= Exercise =
Repeat precisely the span of lines below that opens with the line containing "900Q945 893 962" and closes with the line containing "575C540 545 650", both included.

Saved data entries:
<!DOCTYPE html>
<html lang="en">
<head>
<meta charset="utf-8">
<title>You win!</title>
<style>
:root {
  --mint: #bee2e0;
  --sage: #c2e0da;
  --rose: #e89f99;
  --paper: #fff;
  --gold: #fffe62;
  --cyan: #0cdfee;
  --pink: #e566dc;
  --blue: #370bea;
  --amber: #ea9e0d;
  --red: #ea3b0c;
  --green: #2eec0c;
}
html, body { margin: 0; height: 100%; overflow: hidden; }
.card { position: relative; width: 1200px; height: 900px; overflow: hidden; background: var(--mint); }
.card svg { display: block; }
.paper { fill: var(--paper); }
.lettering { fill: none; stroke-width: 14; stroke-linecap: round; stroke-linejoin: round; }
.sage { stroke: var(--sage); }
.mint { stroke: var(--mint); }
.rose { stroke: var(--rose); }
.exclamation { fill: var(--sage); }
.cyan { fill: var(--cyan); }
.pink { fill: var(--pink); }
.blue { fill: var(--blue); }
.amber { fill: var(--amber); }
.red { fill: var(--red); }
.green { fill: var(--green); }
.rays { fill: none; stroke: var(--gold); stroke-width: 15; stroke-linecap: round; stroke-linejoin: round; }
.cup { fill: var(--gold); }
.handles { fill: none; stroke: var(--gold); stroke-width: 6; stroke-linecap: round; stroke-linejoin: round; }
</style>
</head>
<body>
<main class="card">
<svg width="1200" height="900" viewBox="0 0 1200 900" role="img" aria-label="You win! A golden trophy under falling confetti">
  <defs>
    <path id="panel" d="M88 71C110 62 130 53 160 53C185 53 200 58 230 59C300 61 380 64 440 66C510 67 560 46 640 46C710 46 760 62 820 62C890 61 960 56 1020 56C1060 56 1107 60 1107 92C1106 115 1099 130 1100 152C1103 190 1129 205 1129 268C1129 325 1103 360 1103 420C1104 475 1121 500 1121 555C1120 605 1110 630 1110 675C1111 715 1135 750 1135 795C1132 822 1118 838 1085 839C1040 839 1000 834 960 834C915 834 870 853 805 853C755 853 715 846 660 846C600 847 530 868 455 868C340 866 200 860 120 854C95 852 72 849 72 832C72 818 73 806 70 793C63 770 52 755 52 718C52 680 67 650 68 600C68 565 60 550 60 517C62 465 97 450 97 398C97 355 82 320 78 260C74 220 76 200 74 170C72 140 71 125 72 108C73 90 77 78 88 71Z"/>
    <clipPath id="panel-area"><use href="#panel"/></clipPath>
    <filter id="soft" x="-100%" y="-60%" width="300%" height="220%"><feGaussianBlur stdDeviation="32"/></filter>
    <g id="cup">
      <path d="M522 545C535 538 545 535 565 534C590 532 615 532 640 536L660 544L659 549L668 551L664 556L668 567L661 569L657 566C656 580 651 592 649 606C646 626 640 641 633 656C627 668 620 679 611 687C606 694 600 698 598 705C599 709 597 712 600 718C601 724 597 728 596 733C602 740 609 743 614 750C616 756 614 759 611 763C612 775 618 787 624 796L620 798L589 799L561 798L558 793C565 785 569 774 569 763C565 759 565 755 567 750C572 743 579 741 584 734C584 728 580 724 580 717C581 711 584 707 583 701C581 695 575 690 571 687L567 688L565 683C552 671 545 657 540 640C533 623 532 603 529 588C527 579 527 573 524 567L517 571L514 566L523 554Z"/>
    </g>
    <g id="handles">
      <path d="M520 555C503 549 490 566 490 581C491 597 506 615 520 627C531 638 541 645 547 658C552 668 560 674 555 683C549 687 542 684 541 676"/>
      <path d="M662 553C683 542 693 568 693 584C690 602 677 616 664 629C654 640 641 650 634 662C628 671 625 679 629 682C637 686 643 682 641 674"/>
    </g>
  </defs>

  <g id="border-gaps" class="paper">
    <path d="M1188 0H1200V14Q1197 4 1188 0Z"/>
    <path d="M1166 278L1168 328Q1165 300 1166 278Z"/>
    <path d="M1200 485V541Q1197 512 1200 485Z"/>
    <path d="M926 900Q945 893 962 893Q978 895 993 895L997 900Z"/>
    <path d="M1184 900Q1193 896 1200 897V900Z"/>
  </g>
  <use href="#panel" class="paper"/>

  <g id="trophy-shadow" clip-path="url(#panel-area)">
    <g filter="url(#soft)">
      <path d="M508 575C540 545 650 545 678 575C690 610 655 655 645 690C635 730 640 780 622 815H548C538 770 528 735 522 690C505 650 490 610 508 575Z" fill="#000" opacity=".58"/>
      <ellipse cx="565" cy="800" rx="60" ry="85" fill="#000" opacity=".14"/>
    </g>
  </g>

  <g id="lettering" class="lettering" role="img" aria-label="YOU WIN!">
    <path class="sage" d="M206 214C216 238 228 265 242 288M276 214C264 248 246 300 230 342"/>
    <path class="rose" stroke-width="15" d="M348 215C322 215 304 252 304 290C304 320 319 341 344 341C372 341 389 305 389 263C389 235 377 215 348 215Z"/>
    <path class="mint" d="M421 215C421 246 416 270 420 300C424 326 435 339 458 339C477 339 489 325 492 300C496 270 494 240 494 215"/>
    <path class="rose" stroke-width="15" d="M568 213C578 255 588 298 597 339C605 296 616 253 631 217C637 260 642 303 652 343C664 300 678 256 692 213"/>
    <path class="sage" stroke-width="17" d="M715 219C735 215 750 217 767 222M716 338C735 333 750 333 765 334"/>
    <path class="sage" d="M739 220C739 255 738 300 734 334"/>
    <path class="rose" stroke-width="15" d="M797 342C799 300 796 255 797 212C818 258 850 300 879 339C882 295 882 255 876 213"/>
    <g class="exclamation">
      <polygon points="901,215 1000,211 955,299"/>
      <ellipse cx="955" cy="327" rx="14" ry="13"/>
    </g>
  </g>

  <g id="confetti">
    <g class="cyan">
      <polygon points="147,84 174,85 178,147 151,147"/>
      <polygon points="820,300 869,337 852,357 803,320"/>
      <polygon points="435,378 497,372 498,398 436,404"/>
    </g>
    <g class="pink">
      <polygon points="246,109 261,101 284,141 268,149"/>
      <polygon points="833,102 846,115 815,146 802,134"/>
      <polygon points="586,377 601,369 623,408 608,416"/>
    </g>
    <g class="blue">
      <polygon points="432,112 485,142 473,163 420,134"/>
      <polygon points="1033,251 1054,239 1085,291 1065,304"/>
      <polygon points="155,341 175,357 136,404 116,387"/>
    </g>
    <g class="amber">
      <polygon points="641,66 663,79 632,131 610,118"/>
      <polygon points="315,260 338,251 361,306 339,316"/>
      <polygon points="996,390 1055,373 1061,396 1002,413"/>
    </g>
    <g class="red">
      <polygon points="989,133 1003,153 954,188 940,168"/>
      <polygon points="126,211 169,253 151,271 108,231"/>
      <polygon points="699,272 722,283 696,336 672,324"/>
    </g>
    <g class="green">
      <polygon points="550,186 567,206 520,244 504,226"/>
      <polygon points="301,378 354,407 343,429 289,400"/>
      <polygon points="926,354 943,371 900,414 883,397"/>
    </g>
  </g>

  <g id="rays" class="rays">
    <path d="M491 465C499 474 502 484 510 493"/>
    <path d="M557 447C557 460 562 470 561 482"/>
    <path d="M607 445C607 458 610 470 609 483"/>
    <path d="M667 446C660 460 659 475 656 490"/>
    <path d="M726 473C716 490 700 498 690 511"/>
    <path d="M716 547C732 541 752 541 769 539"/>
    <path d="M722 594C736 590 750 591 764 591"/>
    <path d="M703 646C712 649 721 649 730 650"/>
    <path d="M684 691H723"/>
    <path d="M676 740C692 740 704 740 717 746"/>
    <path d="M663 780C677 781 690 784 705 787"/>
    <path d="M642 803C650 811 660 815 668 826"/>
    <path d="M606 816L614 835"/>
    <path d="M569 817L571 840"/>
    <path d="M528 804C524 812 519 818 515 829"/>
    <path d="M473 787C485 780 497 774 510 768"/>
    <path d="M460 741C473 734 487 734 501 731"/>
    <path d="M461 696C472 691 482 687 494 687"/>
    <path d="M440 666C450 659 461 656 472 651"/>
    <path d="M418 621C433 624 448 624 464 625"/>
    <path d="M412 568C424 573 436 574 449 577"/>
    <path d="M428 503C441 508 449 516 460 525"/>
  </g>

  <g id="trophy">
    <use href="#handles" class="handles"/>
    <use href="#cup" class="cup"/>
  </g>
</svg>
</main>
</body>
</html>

= Your response =
    <path d="M926 900Q945 893 962 893Q978 895 993 895L997 900Z"/>
    <path d="M1184 900Q1193 896 1200 897V900Z"/>
  </g>
  <use href="#panel" class="paper"/>

  <g id="trophy-shadow" clip-path="url(#panel-area)">
    <g filter="url(#soft)">
      <path d="M508 575C540 545 650 545 678 575C690 610 655 655 645 690C635 730 640 780 622 815H548C538 770 528 735 522 690C505 650 490 610 508 575Z" fill="#000" opacity=".58"/>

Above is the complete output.